[Given information Boundary: Start]

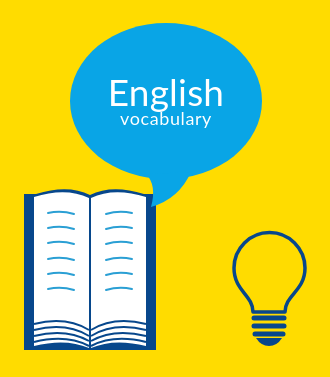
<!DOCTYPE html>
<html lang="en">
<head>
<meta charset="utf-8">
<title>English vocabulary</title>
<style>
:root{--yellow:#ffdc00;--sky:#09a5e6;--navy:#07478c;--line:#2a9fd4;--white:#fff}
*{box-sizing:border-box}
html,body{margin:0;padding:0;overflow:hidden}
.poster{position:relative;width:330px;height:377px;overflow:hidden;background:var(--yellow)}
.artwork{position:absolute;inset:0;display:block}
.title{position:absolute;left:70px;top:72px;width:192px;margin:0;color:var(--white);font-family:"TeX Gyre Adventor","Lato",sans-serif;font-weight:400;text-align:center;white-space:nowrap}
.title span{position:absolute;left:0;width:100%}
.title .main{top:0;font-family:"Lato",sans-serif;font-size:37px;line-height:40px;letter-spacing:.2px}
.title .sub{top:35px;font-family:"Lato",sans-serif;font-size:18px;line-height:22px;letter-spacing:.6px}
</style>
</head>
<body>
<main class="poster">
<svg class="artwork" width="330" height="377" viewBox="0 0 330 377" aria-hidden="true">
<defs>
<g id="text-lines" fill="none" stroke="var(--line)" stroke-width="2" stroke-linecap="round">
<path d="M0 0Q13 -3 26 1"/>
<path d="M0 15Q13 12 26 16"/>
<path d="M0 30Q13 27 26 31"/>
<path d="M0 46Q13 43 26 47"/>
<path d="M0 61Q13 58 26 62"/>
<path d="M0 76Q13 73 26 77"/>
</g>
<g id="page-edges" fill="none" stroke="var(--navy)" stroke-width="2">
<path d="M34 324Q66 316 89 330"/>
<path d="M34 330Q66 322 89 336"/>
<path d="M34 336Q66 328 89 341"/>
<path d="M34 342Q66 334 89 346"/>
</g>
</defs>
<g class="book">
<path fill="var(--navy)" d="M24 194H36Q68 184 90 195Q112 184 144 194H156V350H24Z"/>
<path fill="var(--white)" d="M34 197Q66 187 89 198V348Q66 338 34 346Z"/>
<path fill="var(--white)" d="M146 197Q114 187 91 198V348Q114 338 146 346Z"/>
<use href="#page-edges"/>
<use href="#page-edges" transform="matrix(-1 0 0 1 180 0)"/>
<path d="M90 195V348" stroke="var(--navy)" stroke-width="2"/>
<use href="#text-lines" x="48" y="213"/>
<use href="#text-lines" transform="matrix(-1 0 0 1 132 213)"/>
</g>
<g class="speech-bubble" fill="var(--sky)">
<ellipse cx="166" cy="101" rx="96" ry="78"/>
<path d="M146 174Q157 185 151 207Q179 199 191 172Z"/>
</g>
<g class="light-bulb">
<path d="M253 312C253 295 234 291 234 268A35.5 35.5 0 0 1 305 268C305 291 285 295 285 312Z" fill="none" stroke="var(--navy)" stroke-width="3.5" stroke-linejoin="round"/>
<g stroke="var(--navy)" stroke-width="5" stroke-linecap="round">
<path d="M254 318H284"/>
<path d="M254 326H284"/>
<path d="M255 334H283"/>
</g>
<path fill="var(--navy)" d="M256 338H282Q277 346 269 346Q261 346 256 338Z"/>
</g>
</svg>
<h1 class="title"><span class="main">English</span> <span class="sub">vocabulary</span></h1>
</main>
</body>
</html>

[Given information Boundary: End]
[Given information Boundary: Start]

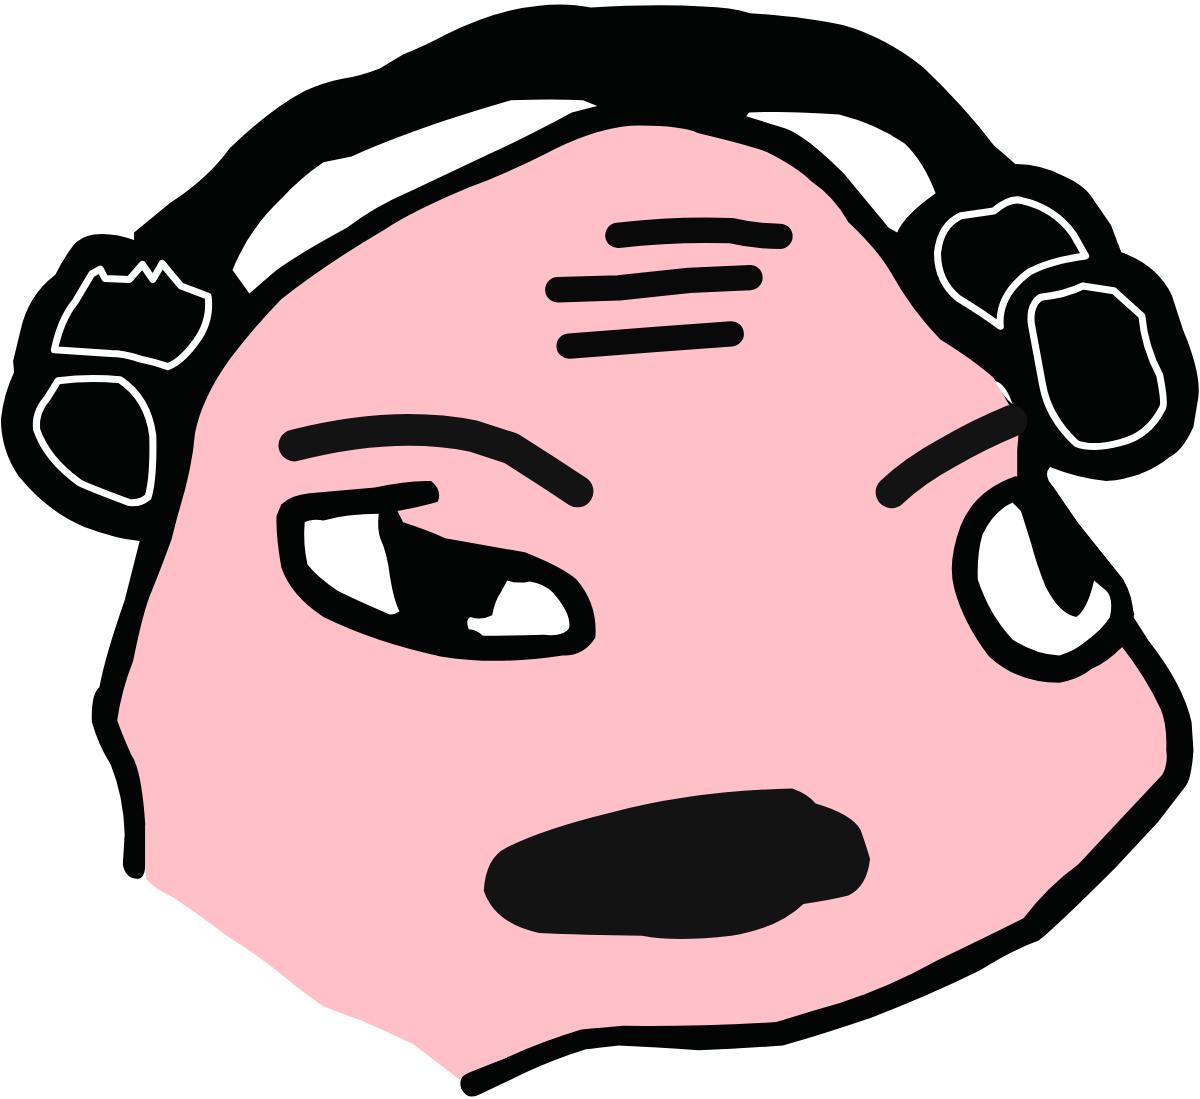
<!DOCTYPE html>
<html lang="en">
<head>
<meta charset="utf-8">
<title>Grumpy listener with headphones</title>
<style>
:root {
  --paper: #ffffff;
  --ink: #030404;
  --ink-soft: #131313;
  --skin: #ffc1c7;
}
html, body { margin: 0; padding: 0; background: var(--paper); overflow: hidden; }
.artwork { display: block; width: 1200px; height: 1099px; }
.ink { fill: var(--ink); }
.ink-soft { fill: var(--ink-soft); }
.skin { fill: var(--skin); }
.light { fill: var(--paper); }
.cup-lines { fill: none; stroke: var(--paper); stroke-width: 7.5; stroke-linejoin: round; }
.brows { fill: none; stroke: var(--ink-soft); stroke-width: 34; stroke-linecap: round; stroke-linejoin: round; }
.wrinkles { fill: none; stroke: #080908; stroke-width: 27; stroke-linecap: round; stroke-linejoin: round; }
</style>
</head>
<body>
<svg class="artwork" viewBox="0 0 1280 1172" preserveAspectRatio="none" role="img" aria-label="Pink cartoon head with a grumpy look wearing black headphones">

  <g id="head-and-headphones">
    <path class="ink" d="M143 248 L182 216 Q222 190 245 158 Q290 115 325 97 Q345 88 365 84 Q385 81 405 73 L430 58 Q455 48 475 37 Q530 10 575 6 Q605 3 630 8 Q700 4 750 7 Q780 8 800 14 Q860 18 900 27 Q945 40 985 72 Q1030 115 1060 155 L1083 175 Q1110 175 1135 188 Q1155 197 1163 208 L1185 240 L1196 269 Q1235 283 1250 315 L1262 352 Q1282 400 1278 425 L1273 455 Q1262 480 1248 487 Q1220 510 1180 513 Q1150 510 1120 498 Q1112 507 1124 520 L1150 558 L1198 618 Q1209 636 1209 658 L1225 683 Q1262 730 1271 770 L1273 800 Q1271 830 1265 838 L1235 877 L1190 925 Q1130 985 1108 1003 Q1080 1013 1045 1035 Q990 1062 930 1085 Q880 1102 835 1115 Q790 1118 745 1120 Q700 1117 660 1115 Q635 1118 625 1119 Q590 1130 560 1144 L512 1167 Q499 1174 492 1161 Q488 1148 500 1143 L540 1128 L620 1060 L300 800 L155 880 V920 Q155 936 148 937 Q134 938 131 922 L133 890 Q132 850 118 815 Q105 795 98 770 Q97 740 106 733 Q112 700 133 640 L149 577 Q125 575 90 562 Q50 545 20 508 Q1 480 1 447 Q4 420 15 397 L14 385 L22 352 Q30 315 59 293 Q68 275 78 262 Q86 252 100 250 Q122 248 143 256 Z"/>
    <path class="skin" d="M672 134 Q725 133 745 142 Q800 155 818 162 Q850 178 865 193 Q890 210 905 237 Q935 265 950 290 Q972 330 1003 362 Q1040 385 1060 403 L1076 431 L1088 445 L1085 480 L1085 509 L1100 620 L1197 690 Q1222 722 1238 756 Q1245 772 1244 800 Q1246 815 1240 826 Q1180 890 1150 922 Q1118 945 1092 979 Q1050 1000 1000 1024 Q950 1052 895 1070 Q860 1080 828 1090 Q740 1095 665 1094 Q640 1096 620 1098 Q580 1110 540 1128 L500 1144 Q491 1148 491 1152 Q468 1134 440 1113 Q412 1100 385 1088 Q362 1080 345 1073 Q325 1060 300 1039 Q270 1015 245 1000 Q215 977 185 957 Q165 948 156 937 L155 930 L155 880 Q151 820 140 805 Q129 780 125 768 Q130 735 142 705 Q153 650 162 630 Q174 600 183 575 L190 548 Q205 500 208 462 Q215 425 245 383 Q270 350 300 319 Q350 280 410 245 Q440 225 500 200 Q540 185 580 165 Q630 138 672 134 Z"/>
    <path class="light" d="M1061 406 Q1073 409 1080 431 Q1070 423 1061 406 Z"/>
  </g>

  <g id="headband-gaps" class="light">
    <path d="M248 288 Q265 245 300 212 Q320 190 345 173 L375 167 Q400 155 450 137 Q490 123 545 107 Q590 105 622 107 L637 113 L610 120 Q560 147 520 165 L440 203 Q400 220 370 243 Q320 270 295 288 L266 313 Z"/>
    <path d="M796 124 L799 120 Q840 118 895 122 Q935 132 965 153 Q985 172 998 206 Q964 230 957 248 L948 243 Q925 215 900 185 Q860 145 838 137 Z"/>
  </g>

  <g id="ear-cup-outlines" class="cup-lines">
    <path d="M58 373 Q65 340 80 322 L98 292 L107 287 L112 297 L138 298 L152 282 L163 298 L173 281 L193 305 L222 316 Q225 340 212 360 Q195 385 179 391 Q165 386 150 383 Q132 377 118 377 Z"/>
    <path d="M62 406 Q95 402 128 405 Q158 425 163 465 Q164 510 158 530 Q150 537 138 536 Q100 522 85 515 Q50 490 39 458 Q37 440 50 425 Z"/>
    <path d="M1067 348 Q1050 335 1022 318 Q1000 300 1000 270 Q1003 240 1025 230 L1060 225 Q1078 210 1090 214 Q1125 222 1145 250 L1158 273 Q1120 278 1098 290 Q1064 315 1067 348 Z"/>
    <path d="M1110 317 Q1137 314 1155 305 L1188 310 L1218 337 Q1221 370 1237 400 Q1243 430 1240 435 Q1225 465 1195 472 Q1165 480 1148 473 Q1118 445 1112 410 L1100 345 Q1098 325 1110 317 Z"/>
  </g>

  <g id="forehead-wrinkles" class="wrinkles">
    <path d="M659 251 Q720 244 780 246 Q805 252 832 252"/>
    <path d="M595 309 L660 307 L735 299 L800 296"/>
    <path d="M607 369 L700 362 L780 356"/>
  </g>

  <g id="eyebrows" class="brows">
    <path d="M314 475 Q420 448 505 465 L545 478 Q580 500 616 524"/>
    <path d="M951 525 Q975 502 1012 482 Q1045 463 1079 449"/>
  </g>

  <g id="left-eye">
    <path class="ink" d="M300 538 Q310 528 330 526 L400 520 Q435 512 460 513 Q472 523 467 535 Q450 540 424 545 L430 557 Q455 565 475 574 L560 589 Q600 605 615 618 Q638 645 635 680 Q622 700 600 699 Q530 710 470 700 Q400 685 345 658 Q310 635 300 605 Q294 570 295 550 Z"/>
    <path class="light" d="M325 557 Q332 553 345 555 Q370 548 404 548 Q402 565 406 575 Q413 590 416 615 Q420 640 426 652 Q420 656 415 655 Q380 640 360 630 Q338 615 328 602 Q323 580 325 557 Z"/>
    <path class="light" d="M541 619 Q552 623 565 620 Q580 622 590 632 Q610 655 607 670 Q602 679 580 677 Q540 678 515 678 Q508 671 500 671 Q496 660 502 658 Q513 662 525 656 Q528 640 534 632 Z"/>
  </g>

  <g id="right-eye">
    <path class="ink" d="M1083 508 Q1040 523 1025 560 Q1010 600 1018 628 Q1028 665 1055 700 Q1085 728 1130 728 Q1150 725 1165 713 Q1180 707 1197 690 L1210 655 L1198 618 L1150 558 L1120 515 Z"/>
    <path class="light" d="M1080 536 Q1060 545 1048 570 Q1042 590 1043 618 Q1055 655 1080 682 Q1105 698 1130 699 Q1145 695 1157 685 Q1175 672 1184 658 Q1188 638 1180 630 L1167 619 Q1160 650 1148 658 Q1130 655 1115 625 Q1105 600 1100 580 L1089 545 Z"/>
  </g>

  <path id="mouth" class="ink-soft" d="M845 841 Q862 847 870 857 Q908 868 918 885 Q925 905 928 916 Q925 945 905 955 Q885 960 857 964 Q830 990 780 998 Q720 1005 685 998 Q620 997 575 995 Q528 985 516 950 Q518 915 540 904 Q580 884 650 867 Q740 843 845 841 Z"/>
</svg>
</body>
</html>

[Given information Boundary: End]
[Given information Boundary: Start]

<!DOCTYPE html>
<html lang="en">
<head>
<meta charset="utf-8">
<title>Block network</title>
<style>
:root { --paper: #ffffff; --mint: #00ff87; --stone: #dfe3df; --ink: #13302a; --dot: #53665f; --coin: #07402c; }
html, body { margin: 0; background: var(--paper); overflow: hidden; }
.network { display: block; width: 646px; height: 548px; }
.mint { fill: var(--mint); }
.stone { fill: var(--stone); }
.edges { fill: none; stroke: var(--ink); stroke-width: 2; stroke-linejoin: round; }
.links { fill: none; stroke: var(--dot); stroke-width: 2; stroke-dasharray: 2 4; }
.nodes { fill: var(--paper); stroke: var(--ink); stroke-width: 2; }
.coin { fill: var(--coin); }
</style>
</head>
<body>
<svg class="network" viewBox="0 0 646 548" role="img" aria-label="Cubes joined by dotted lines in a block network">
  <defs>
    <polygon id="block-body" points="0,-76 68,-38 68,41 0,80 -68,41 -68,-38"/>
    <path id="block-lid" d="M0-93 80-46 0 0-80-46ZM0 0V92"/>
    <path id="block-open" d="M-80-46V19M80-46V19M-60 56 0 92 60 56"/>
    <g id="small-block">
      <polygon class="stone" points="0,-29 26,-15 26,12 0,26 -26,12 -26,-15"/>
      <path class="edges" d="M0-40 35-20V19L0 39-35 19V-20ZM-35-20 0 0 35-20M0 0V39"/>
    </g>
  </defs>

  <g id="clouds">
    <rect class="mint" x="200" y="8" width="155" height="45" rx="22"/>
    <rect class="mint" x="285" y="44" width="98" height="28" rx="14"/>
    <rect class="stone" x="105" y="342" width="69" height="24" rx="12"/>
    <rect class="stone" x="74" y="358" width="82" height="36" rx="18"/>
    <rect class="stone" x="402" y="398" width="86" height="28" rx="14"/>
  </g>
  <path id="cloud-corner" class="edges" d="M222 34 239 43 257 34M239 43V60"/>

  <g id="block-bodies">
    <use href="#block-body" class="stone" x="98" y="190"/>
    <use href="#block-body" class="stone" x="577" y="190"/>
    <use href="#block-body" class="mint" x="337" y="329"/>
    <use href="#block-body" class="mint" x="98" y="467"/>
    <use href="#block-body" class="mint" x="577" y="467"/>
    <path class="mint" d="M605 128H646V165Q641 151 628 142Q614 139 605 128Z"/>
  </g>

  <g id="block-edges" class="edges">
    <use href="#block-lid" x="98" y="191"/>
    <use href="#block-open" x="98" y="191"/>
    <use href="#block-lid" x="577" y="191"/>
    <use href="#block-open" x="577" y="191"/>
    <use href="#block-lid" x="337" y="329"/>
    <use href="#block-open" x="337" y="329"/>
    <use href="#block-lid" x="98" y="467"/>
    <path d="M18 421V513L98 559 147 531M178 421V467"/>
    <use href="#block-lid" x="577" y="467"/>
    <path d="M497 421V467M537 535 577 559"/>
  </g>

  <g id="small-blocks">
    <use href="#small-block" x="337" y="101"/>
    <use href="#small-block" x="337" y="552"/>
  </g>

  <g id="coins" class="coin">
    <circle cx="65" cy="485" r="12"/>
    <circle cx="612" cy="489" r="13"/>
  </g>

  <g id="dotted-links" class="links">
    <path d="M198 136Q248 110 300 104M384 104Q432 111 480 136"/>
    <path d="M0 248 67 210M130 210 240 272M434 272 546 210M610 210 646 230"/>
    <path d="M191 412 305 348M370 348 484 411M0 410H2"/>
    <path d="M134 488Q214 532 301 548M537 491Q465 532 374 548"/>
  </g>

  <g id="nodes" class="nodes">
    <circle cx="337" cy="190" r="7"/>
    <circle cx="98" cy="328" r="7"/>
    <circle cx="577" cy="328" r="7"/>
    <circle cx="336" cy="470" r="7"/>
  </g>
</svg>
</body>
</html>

[Given information Boundary: End]

# Exercise requirements
Counting only lines that contain the string "absolute", how many are there in the data above? Give the number alone.

# Answer to the exercise
3